» **Source texts of formatted documents**

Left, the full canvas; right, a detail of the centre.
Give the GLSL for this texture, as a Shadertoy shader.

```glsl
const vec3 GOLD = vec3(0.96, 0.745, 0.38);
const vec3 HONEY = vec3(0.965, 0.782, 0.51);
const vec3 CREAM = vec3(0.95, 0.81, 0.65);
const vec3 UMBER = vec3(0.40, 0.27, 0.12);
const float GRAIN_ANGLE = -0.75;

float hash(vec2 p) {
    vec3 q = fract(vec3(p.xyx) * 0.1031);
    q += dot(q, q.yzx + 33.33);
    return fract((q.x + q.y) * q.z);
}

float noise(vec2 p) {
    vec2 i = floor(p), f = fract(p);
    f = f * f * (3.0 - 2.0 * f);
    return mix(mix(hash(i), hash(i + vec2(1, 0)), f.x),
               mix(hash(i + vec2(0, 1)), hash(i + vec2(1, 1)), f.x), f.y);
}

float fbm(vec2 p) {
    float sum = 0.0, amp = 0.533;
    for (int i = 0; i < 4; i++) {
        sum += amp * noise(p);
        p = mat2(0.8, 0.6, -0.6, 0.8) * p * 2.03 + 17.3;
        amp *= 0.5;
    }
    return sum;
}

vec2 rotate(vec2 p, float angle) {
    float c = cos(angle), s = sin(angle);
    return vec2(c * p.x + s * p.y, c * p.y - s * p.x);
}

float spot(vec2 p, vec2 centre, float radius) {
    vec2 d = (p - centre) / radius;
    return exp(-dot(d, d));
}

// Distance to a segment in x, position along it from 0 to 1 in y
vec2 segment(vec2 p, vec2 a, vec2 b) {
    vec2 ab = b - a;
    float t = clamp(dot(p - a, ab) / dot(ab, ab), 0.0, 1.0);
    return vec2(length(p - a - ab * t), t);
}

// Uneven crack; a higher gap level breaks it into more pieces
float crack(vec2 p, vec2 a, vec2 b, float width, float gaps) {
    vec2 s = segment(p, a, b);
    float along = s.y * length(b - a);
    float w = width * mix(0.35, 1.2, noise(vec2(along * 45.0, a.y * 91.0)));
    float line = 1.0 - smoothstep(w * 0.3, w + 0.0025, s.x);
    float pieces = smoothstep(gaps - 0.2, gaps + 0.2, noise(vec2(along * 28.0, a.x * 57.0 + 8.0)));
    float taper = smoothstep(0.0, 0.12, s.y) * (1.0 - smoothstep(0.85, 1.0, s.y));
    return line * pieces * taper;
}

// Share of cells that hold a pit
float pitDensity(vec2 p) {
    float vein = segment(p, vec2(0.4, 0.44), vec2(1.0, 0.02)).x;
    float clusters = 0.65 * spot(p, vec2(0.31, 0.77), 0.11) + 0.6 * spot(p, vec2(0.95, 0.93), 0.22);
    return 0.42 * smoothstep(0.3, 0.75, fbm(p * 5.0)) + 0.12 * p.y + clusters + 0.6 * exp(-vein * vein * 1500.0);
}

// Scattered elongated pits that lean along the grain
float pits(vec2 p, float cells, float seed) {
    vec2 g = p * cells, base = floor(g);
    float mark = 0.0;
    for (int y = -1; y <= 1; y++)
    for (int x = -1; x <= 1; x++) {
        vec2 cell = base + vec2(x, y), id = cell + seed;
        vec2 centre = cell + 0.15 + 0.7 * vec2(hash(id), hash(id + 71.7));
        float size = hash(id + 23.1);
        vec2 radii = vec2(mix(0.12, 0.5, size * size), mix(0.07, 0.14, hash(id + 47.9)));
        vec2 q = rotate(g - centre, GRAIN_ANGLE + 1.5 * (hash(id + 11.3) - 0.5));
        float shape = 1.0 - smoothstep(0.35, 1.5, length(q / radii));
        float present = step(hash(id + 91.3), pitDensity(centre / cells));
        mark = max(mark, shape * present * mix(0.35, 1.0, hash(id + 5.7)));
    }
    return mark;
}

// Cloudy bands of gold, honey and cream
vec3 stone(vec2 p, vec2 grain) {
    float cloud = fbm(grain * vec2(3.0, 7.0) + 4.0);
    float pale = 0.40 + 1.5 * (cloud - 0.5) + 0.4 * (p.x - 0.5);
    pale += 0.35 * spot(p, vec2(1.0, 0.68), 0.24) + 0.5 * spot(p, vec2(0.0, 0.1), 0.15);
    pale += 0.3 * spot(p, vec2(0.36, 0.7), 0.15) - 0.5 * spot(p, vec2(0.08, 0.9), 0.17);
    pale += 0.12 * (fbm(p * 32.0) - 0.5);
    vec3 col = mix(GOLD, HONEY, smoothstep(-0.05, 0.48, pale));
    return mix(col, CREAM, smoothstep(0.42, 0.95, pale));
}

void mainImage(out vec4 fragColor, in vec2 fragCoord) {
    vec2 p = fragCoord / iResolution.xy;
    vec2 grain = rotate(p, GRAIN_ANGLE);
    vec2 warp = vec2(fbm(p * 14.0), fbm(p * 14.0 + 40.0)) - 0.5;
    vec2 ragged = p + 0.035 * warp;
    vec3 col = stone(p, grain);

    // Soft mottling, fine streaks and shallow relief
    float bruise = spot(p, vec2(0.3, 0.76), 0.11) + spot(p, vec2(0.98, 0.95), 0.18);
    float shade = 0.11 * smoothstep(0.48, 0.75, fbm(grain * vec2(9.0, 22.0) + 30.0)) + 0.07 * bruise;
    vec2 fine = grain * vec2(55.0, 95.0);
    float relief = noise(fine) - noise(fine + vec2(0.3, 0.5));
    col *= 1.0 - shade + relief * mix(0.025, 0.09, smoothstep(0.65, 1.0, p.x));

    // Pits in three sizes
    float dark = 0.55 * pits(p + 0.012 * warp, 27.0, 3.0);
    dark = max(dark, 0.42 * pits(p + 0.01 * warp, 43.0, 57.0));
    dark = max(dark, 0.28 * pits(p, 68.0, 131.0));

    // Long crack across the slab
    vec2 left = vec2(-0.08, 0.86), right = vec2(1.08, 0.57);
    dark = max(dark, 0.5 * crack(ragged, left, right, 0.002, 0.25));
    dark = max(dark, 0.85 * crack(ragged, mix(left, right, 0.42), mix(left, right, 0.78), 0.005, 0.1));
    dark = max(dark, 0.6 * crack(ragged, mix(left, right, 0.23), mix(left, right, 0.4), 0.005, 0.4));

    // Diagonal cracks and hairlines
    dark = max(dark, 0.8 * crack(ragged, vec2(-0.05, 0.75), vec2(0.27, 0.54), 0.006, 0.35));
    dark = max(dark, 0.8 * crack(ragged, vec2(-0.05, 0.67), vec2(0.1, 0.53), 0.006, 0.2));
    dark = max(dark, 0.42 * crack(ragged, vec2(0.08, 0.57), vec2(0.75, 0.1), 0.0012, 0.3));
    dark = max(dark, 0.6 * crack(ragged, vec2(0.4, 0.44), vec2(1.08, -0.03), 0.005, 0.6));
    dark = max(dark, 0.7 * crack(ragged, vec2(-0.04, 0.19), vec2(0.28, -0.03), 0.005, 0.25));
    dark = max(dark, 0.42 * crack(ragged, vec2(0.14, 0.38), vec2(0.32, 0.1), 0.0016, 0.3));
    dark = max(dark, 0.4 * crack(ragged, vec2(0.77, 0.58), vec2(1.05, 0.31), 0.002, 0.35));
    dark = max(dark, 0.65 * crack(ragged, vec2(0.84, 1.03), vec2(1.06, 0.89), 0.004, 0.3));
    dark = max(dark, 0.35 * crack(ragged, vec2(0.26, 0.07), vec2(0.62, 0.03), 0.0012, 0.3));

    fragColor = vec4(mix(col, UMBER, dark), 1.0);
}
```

» **EXERCISE**
Could you copy every record above exactly as it stands?

» **REPLY TO THE EXERCISE**
Left, the full canvas; right, a detail of the centre.
Give the GLSL for this texture, as a Shadertoy shader.

```glsl
const vec3 GOLD = vec3(0.96, 0.745, 0.38);
const vec3 HONEY = vec3(0.965, 0.782, 0.51);
const vec3 CREAM = vec3(0.95, 0.81, 0.65);
const vec3 UMBER = vec3(0.40, 0.27, 0.12);
const float GRAIN_ANGLE = -0.75;

float hash(vec2 p) {
    vec3 q = fract(vec3(p.xyx) * 0.1031);
    q += dot(q, q.yzx + 33.33);
    return fract((q.x + q.y) * q.z);
}

float noise(vec2 p) {
    vec2 i = floor(p), f = fract(p);
    f = f * f * (3.0 - 2.0 * f);
    return mix(mix(hash(i), hash(i + vec2(1, 0)), f.x),
               mix(hash(i + vec2(0, 1)), hash(i + vec2(1, 1)), f.x), f.y);
}

float fbm(vec2 p) {
    float sum = 0.0, amp = 0.533;
    for (int i = 0; i < 4; i++) {
        sum += amp * noise(p);
        p = mat2(0.8, 0.6, -0.6, 0.8) * p * 2.03 + 17.3;
        amp *= 0.5;
    }
    return sum;
}

vec2 rotate(vec2 p, float angle) {
    float c = cos(angle), s = sin(angle);
    return vec2(c * p.x + s * p.y, c * p.y - s * p.x);
}

float spot(vec2 p, vec2 centre, float radius) {
    vec2 d = (p - centre) / radius;
    return exp(-dot(d, d));
}

// Distance to a segment in x, position along it from 0 to 1 in y
vec2 segment(vec2 p, vec2 a, vec2 b) {
    vec2 ab = b - a;
    float t = clamp(dot(p - a, ab) / dot(ab, ab), 0.0, 1.0);
    return vec2(length(p - a - ab * t), t);
}

// Uneven crack; a higher gap level breaks it into more pieces
float crack(vec2 p, vec2 a, vec2 b, float width, float gaps) {
    vec2 s = segment(p, a, b);
    float along = s.y * length(b - a);
    float w = width * mix(0.35, 1.2, noise(vec2(along * 45.0, a.y * 91.0)));
    float line = 1.0 - smoothstep(w * 0.3, w + 0.0025, s.x);
    float pieces = smoothstep(gaps - 0.2, gaps + 0.2, noise(vec2(along * 28.0, a.x * 57.0 + 8.0)));
    float taper = smoothstep(0.0, 0.12, s.y) * (1.0 - smoothstep(0.85, 1.0, s.y));
    return line * pieces * taper;
}

// Share of cells that hold a pit
float pitDensity(vec2 p) {
    float vein = segment(p, vec2(0.4, 0.44), vec2(1.0, 0.02)).x;
    float clusters = 0.65 * spot(p, vec2(0.31, 0.77), 0.11) + 0.6 * spot(p, vec2(0.95, 0.93), 0.22);
    return 0.42 * smoothstep(0.3, 0.75, fbm(p * 5.0)) + 0.12 * p.y + clusters + 0.6 * exp(-vein * vein * 1500.0);
}

// Scattered elongated pits that lean along the grain
float pits(vec2 p, float cells, float seed) {
    vec2 g = p * cells, base = floor(g);
    float mark = 0.0;
    for (int y = -1; y <= 1; y++)
    for (int x = -1; x <= 1; x++) {
        vec2 cell = base + vec2(x, y), id = cell + seed;
        vec2 centre = cell + 0.15 + 0.7 * vec2(hash(id), hash(id + 71.7));
        float size = hash(id + 23.1);
        vec2 radii = vec2(mix(0.12, 0.5, size * size), mix(0.07, 0.14, hash(id + 47.9)));
        vec2 q = rotate(g - centre, GRAIN_ANGLE + 1.5 * (hash(id + 11.3) - 0.5));
        float shape = 1.0 - smoothstep(0.35, 1.5, length(q / radii));
        float present = step(hash(id + 91.3), pitDensity(centre / cells));
        mark = max(mark, shape * present * mix(0.35, 1.0, hash(id + 5.7)));
    }
    return mark;
}

// Cloudy bands of gold, honey and cream
vec3 stone(vec2 p, vec2 grain) {
    float cloud = fbm(grain * vec2(3.0, 7.0) + 4.0);
    float pale = 0.40 + 1.5 * (cloud - 0.5) + 0.4 * (p.x - 0.5);
    pale += 0.35 * spot(p, vec2(1.0, 0.68), 0.24) + 0.5 * spot(p, vec2(0.0, 0.1), 0.15);
    pale += 0.3 * spot(p, vec2(0.36, 0.7), 0.15) - 0.5 * spot(p, vec2(0.08, 0.9), 0.17);
    pale += 0.12 * (fbm(p * 32.0) - 0.5);
    vec3 col = mix(GOLD, HONEY, smoothstep(-0.05, 0.48, pale));
    return mix(col, CREAM, smoothstep(0.42, 0.95, pale));
}

void mainImage(out vec4 fragColor, in vec2 fragCoord) {
    vec2 p = fragCoord / iResolution.xy;
    vec2 grain = rotate(p, GRAIN_ANGLE);
    vec2 warp = vec2(fbm(p * 14.0), fbm(p * 14.0 + 40.0)) - 0.5;
    vec2 ragged = p + 0.035 * warp;
    vec3 col = stone(p, grain);

    // Soft mottling, fine streaks and shallow relief
    float bruise = spot(p, vec2(0.3, 0.76), 0.11) + spot(p, vec2(0.98, 0.95), 0.18);
    float shade = 0.11 * smoothstep(0.48, 0.75, fbm(grain * vec2(9.0, 22.0) + 30.0)) + 0.07 * bruise;
    vec2 fine = grain * vec2(55.0, 95.0);
    float relief = noise(fine) - noise(fine + vec2(0.3, 0.5));
    col *= 1.0 - shade + relief * mix(0.025, 0.09, smoothstep(0.65, 1.0, p.x));

    // Pits in three sizes
    float dark = 0.55 * pits(p + 0.012 * warp, 27.0, 3.0);
    dark = max(dark, 0.42 * pits(p + 0.01 * warp, 43.0, 57.0));
    dark = max(dark, 0.28 * pits(p, 68.0, 131.0));

    // Long crack across the slab
    vec2 left = vec2(-0.08, 0.86), right = vec2(1.08, 0.57);
    dark = max(dark, 0.5 * crack(ragged, left, right, 0.002, 0.25));
    dark = max(dark, 0.85 * crack(ragged, mix(left, right, 0.42), mix(left, right, 0.78), 0.005, 0.1));
    dark = max(dark, 0.6 * crack(ragged, mix(left, right, 0.23), mix(left, right, 0.4), 0.005, 0.4));

    // Diagonal cracks and hairlines
    dark = max(dark, 0.8 * crack(ragged, vec2(-0.05, 0.75), vec2(0.27, 0.54), 0.006, 0.35));
    dark = max(dark, 0.8 * crack(ragged, vec2(-0.05, 0.67), vec2(0.1, 0.53), 0.006, 0.2));
    dark = max(dark, 0.42 * crack(ragged, vec2(0.08, 0.57), vec2(0.75, 0.1), 0.0012, 0.3));
    dark = max(dark, 0.6 * crack(ragged, vec2(0.4, 0.44), vec2(1.08, -0.03), 0.005, 0.6));
    dark = max(dark, 0.7 * crack(ragged, vec2(-0.04, 0.19), vec2(0.28, -0.03), 0.005, 0.25));
    dark = max(dark, 0.42 * crack(ragged, vec2(0.14, 0.38), vec2(0.32, 0.1), 0.0016, 0.3));
    dark = max(dark, 0.4 * crack(ragged, vec2(0.77, 0.58), vec2(1.05, 0.31), 0.002, 0.35));
    dark = max(dark, 0.65 * crack(ragged, vec2(0.84, 1.03), vec2(1.06, 0.89), 0.004, 0.3));
    dark = max(dark, 0.35 * crack(ragged, vec2(0.26, 0.07), vec2(0.62, 0.03), 0.0012, 0.3));

    fragColor = vec4(mix(col, UMBER, dark), 1.0);
}
```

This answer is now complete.